at moderate inputs of mass and m omentum . The lift - to - drag ratio of a finite wing/nacelle configuration was incre ased by 60% and the download - to - thrust ratio of a 1/10 th

scale ,

powered V - 22 model was reduced by 30% which is superior

to the

17% reduction achieved with earlier

actuation methods [ 23 ] .

Research Objectives

1.1 Alth ough the effectiveness of sweeping jet actuators has been convincingly demonstrated, most of the parameters involved were chosen intuitively or from limited experience with other actuation methods. Therefore, this work presents a parametric study to establ ish parameters governing separation control over the

flap

of a generic “Multiple Flap Airfoil”

(MFA) with sweeping jet actuators and thereby aid the scaling of these devices to full - size applications. After characterizing the properties of the particular a ctuators used ,

their performance on controlling flow separation is evaluated in conjunction with numerous parameters (e.g., flap deflection, size and geometry, incidence, actuation location, spacing between adjacent actuators, actuation intensity,

sweeping

frequency, free - stream velocity, etc.). Although no detailed investigation of the flow field is

conducted, the underlying mechanisms responsible for

the effective control

22

of

flow

separation with sweeping jet actuators are discussed based on surface flow v isualization experiments and other implicative observations. Limitations in effectively and efficiently achievable lift obtained with this actuation method

are assessed by comparisons to potential flow solutions. Due to typically

small levels of momentum t he improvements obtained with other actuation methods are

often limited by the lift expected from incidence and camber [ 7 , 19 , 27 ] . However, s ince sweeping jets are emitted at high velocity and frequency, supercirculation based on the jet flap principle [ 61 - 65 ]

Full document contains 141 pages
Abstract: Parameters governing separation control with sweeping jet actuators over a deflected flap are investigated experimentally on a generic "Multiple Flap Airfoil" (MFA). The model enables an extensive variation of geometric and aerodynamic parameters to aid the scaling of this novel flow control method to full-size applications.
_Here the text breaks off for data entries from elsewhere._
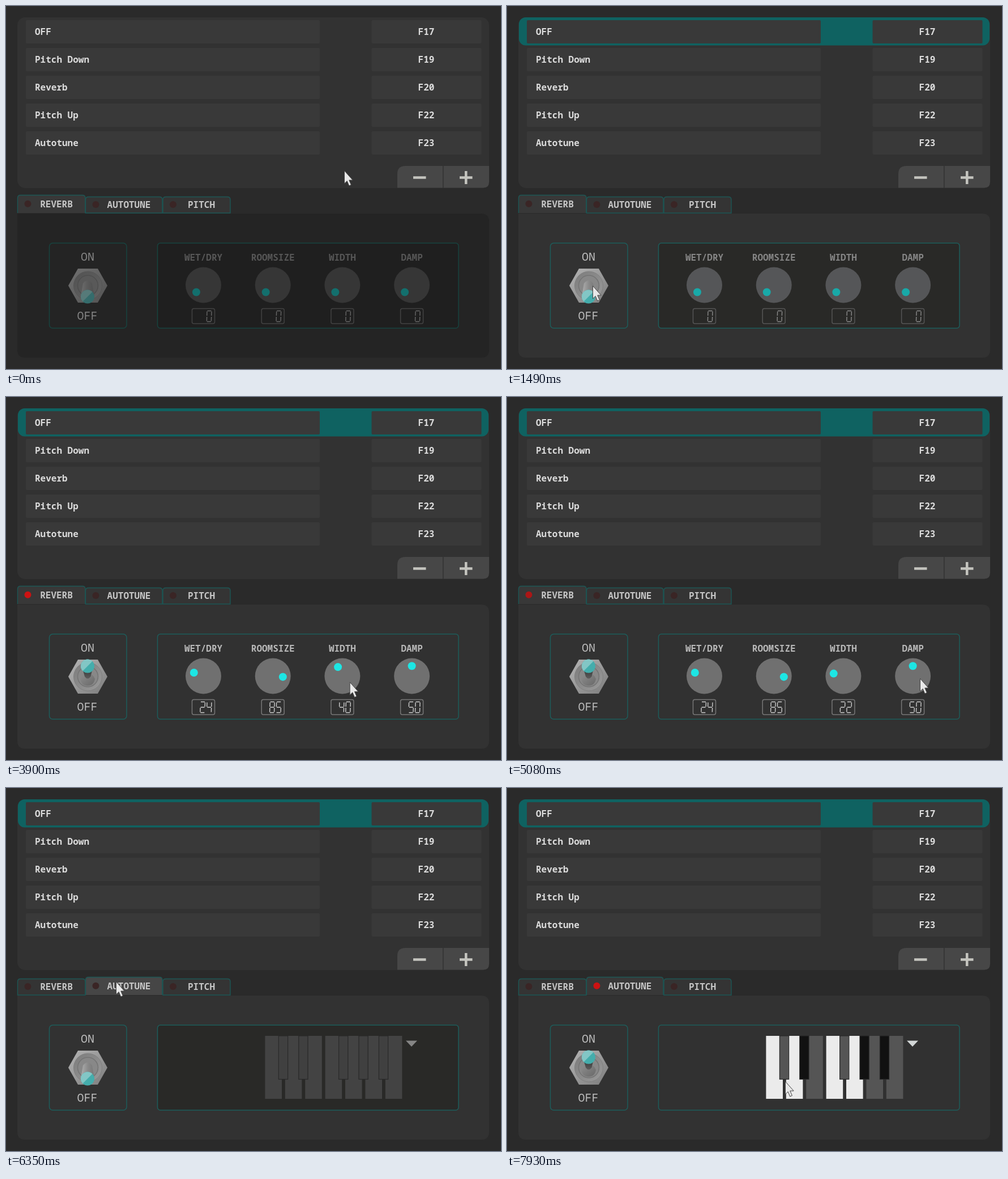
An HTML page for the animation above (8 s loop, 874 px wide and 640 px high).

```html
<!DOCTYPE html>
<html lang="en">
<head>
<meta charset="utf-8">
<title>Voice effects panel</title>
<style>
html, body { margin: 0; width: 100%; height: 100%; overflow: hidden; background: #2a2a2a; }
svg { display: block; width: 874px; height: 640px; font: 600 16px "Noto Sans Mono", "DejaVu Sans Mono", monospace; }
.dim  { --panel: #242424; --box: #1f1f1f; --line: #17433f; --label: #565656; --knob: #363636; --dot: #136f6d; --digit: #686868; --frame: #424242; --switch: #858585; --fade: .53; }
.idle { --panel: #323232; --box: #292927; --line: #1d5d5b; --label: #858585; --knob: #555658; --dot: #18a9a8; --digit: #8c8c8c; --frame: #555; --switch: #bdbdbd; --fade: 1; }
.on   { --panel: #323232; --box: #313131; --line: #1d5d5b; --label: #b8b8b8; --knob: #707070; --dot: #1de6e4; --digit: #d0d0d0; --frame: #777; --switch: #bdbdbd; --fade: 1; }
.panel { fill: var(--panel); }
.box { fill: var(--box); stroke: var(--line); stroke-width: 1.5; }
.switchBox { fill: var(--panel); }
.label { fill: var(--label); }
.knob { fill: var(--knob); }
.dot { fill: var(--dot); }
.digits { fill: none; stroke: var(--digit); stroke-width: 1.4; }
.frame { fill: none; stroke: var(--frame); stroke-width: 1.5; }
.big { font-size: 20px; font-weight: 500; fill: var(--switch); }
.toggle { opacity: var(--fade); }
.row { fill: #dcdcdc; }
.tabText { fill: #c6c6c6; }
</style>
</head>
<body>
<script>
const LOOP = 8000;
const NS = "http://www.w3.org/2000/svg";

function add(parent, tag, attrs = {}, text) {
  const el = document.createElementNS(NS, tag);
  set(el, attrs);
  if (text !== undefined) el.textContent = text;
  parent.append(el);
  return el;
}
function set(el, attrs) {
  for (const key in attrs) el.setAttribute(key, attrs[key]);
}
const rect = (parent, x, y, width, height, rx, attrs) =>
  add(parent, "rect", { x, y, width, height, rx, ...attrs });
const circle = (parent, cx, cy, r, attrs) => add(parent, "circle", { cx, cy, r, ...attrs });
const path = (parent, d, attrs) => add(parent, "path", { d, ...attrs });
const label = (parent, x, y, text, cls, anchor = "middle") =>
  add(parent, "text", { x, y, class: cls, "text-anchor": anchor }, text);
const show = (el, visible) => set(el, { visibility: visible ? "visible" : "hidden" });

const svg = add(document.body, "svg", { viewBox: "0 0 874 640" });
const defs = add(svg, "defs");
function gradient(id, x2, y2, ...colors) {
  const g = add(defs, "linearGradient", { id, x1: 0, y1: 0, x2, y2 });
  colors.forEach((c, i) => add(g, "stop", { offset: i / (colors.length - 1), "stop-color": c }));
}
gradient("nut", 1, 1, "#b4b4b4", "#999", "#7c7c7c");
gradient("ring", 1, 1, "#7c7c7c", "#9a9a9a");
gradient("stem", 1, 0, "#b0b0b0", "#8b8b8b", "#777");
gradient("neck", 0, 1, "#3c3c3c", "#5c5c5c");
gradient("dome", 1, 1, "#8e8e8e", "#686868");

// Preset list
rect(svg, 20, 20, 833, 301, 14, { fill: "#323232" });
const highlight = rect(svg, 21, 20, 831, 49.5, 12, { fill: "#0f6261" });
[["OFF", "F17"], ["Pitch Down", "F19"], ["Reverb", "F20"], ["Pitch Up", "F22"], ["Autotune", "F23"]]
  .forEach(([name, key], i) => {
    const y = 25 + 49 * i;
    rect(svg, 35, y, 519, 41, 2, { fill: "#393939" });
    rect(svg, 645.5, y, 194, 41, 2, { fill: "#393939" });
    label(svg, 51, y + 25.5, name, "row", "start");
    label(svg, 742, y + 25.5, key, "row");
  });
path(svg, "M691 320.500V296q0-14 14-14h66v38.500z", { fill: "#474747" });
path(svg, "M772.500 282H853v28q0 10.500-10 10.500h-70.500z", { fill: "#474747" });
path(svg, "M719 302.500h22.500M801 302.500h22.500M812.200 291v23", { stroke: "#c4c4be", "stroke-width": 4.5 });

// Effect panel
path(svg, "M20 366H839q14 0 14 14v226q0 14-14 14H34q-14 0-14-14z", { class: "panel" });
const tabs = [["REVERB", 20.5, 140, 89], ["AUTOTUNE", 140.5, 276, 217], ["PITCH", 277, 396, 345]]
  .map(([name, left, right, mid]) => {
    const shape = path(svg, "", { stroke: "#1c5755", "stroke-width": 1.4 });
    const led = circle(svg, left + 18, 349, 6);
    const text = label(svg, mid, 0, name, "tabText");
    return { left, right, shape, led, text };
  });

function drawTab(tab, selected, fill, ledColor) {
  const top = selected ? 333.5 : 336.5;
  const { left, right } = tab;
  set(tab.shape, {
    d: `M${left} 365V${top + 5}q0-5 5-5H${right - 5}q5 0 5 5V365${selected ? "" : "z"}`, fill
  });
  set(tab.led, { cy: selected ? 348.7 : 350, fill: ledColor });
  set(tab.text, { y: selected ? 355 : 356 });
}

// Toggle switch
rect(svg, 76.5, 418, 136.5, 150, 6, { class: "box switchBox" });
label(svg, 144, 449, "ON", "big");
label(svg, 143.5, 552.5, "OFF", "big");
const toggle = add(svg, "g", { class: "toggle" });
path(toggle, "M110 493L127 463H162L179 493 162 523H127z", { fill: "url(#nut)" });
circle(toggle, 144.5, 493, 25, { fill: "url(#ring)", stroke: "#808080" });
circle(toggle, 144.5, 493, 18, { fill: "#888", stroke: "#747474", "stroke-width": 1.5 });
function lever(cy, ...parts) {
  const g = add(toggle, "g");
  parts.forEach(([d, fill]) => path(g, d, { fill }));
  circle(g, 144, cy, 12, { fill: "#44adac" });
  path(g, `M135.5 ${cy + 8.5}A12 12 0 0 1 152.5 ${cy - 8.5}z`, { fill: "#83c6c5" });
  return g;
}
const leverDown = lever(512.5, ["M132 512L136 489Q144 479 152 489L156 512z", "url(#stem)"]);
const leverUp = lever(474.5,
  ["M131 497Q134 488 144 488T157 497Q155 509 144 509T131 497z", "url(#dome)"],
  ["M136 482L139 493Q144 500 149.5 493L152 482z", "url(#neck)"]);

// Reverb knobs
rect(svg, 267.5, 418, 531.5, 150, 5, { class: "box" });
const reverb = add(svg, "g");
const knobs = ["WET/DRY", "ROOMSIZE", "WIDTH", "DAMP"].map((name, i) => {
  const x = 348.5 + 122.7 * i;
  label(reverb, x, 449, name, "label");
  circle(reverb, x, 492, 31.5, { class: "knob" });
  rect(reverb, x - 20, 533.5, 40, 26.5, 3, { class: "frame" });
  return {
    x,
    dot: circle(reverb, 0, 0, 7, { class: "dot" }),
    digits: path(reverb, "", { class: "digits", transform: `translate(${x - 5.5} 537.5) skewX(-2)` })
  };
});

const SEGMENTS = {
  a: [1, 0, 8, 0], b: [8.5, 1, 8.5, 8.5], c: [8.5, 10.5, 8.5, 18], d: [1, 19, 8, 19],
  e: [.5, 10.5, .5, 18], f: [.5, 1, .5, 8.5], g: [1, 9.5, 8, 9.5]
};
const DIGITS = ["abcdef", "bc", "abged", "abgcd", "fgbc", "afgcd", "afgedc", "abc", "abcdefg", "abcdfg"];

function digitPath(value) {
  const chars = [...String(value)];
  return chars.map((ch, i) => [...DIGITS[ch]].map(s => {
    const [x1, y1, x2, y2] = SEGMENTS[s];
    const dx = 11.5 * (i + 2 - chars.length);
    return `M${x1 + dx} ${y1}L${x2 + dx} ${y2}`;
  }).join("")).join("");
}
function drawKnob(knob, value) {
  const angle = (value * 2.7 - 135) * Math.PI / 180;
  set(knob.dot, { cx: knob.x + 17.7 * Math.sin(angle), cy: 492 - 17.7 * Math.cos(angle) });
  set(knob.digits, { d: digitPath(Math.round(value)) });
}

// Autotune keyboard
const piano = add(svg, "g");
const keys = [];
for (let i = 0; i < 7; i++) {
  const el = rect(piano, 457.4 + 35.4 * i, 437, 29.6, 111, 0);
  keys.push({ el, off: "#434343", on: [0, 1, 3, 4].includes(i) ? "#ebebeb" : "#555" });
}
for (const i of [0, 1, 3, 4, 5]) {
  const el = rect(piano, 481.4 + 35.4 * i, 437, 16.2, 76.5, 0, { stroke: "#292929", "stroke-width": 1.2 });
  keys.push({ el, off: "#404040", on: [1, 4, 5].includes(i) ? "#111" : "#555" });
}
const arrow = path(piano, "M706 445.500H726L716 456z");

const cursor = path(svg, "M.5 .5V23L5.2 18.500 8.800 27 12.400 25.300 8.800 17H15.200z",
  { fill: "#e8e8e8", stroke: "#444", "stroke-width": 1, "stroke-linejoin": "round" });

// Motion tables: [time, ...values]
const CURSOR = [
  [100, 597, 290], [450, 601, 39], [890, 601, 39], [1490, 151, 493], [1800, 151, 493],
  [2060, 352, 492], [2380, 352, 518], [2600, 474, 493], [2670, 474, 493], [3080, 474, 455],
  [3340, 607, 492], [3410, 607, 492], [4650, 606, 522], [4800, 606, 522], [5080, 729, 496],
  [5140, 729, 496], [5460, 729, 474], [5800, 151, 498], [5900, 151, 498], [6230, 194, 341],
  [6390, 194, 341], [6730, 150, 500], [6960, 150, 500], [7500, 474, 520], [7650, 474, 520], [7900, 491, 517]
];
const VALUES = [
  [[2080, 50], [2380, 24]],
  [[2670, 50], [3080, 85]],
  [[3410, 50], [4650, 22]],
  [[5140, 50], [5460, 70]]
];
const CLICK = { preset: 500, reverbOn: 1720, reverbOff: 5850, autotuneTab: 6260, autotuneOn: 6800 };

function sample(steps, t) {
  const next = steps.findIndex(s => s[0] > t);
  if (next === 0) return steps[0].slice(1);
  if (next < 0) return steps[steps.length - 1].slice(1);
  const a = steps[next - 1], b = steps[next];
  const p = (t - a[0]) / (b[0] - a[0]);
  const eased = p * p * (3 - 2 * p);
  return a.slice(1).map((v, i) => v + (b[i + 1] - v) * eased);
}

function render(t) {
  const active = t >= CLICK.preset;
  const reverbOn = t >= CLICK.reverbOn && t < CLICK.reverbOff;
  const autotune = t >= CLICK.autotuneTab;
  const autotuneOn = t >= CLICK.autotuneOn;
  const on = reverbOn || autotuneOn;
  const [x, y] = sample(CURSOR, t);

  set(svg, { class: !active ? "dim" : on ? "on" : "idle" });
  show(highlight, active);
  show(leverUp, on);
  show(leverDown, !on);
  show(reverb, !autotune);
  show(piano, autotune);

  const hovered = y > 333 && y < 365;
  tabs.forEach((tab, i) => {
    const selected = i === (autotune ? 1 : 0);
    const lit = i === 0 ? reverbOn : i === 1 && autotuneOn;
    const hover = hovered && x >= tab.left && x < tab.right;
    const red = t > 4000 && reverbOn ? "#ac1616" : "#cc1212";
    drawTab(tab, selected, hover ? "#464646" : selected ? "#383838" : "#343434", lit ? red : "#3a2525");
  });
  knobs.forEach((knob, i) => drawKnob(knob, reverbOn ? sample(VALUES[i], t)[0] : 0));
  keys.forEach(key => set(key.el, { fill: autotuneOn ? key.on : key.off }));
  set(arrow, { fill: autotuneOn ? "#d2d6d6" : "#858585" });
  set(cursor, { transform: `translate(${x} ${y})` });
}

const start = performance.now();
function tick() {
  render((performance.now() - start) % LOOP);
  requestAnimationFrame(tick);
}
tick();
</script>
</body>
</html>
```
Sweeping jets exit from discrete, millimeter-scale nozzles distributed along the span and oscillate from side-to-side. The sweeping frequency is almost linearly dependent on the supplied flowrate per actuator. The measured thrust exerted by a row of actuators agrees well with vectored momentum calculations. Frequency and thrust measurements suggest that the jet velocity is limited to subsonic speeds and that any additional increase in flowrate causes internal choking of the flow. Neither the flowrate nor the momentum input is found to be a sole parameter governing the lift for varying distance between adjacent actuators. However, the product of the mass flow coefficient and the square root of the momentum coefficient collapses the lift onto a single curve regardless of the actuator spacing. Contrary to other actuation methods, separation control with sweeping jets does not exhibit any hysteresis with either momentum input or flap deflection. A comparison between sweeping and non-sweeping jets illustrates the superior control authority provided by sweeping jets. Surface flow visualization on the flap suggests the formation of counter-rotating pairs of streamwise vortices caused by the interaction of neighboring jets. The actuation intensity required to attach the flow increases with increasing downstream distance from the main element's trailing edge and increasing flap deflection. No obvious dependence of the ideal actuation location on actuator spacing, flap deflection, angle of attack, or actuation intensity is found within the tested range. Comparisons between experimental and numerical results reveal that the inviscid flow solution appears to be a suitable predictor for the effectively and efficiently obtainable lift of a given airfoil configuration. The flap size affects the achievable lift, the accompanying drag, and the required flap deflection and actuation intensity. By controlling separation, the range of achievable lift coefficients is doubled without significant penalty in drag even when considering a safety margin for the maximum applicable incidence.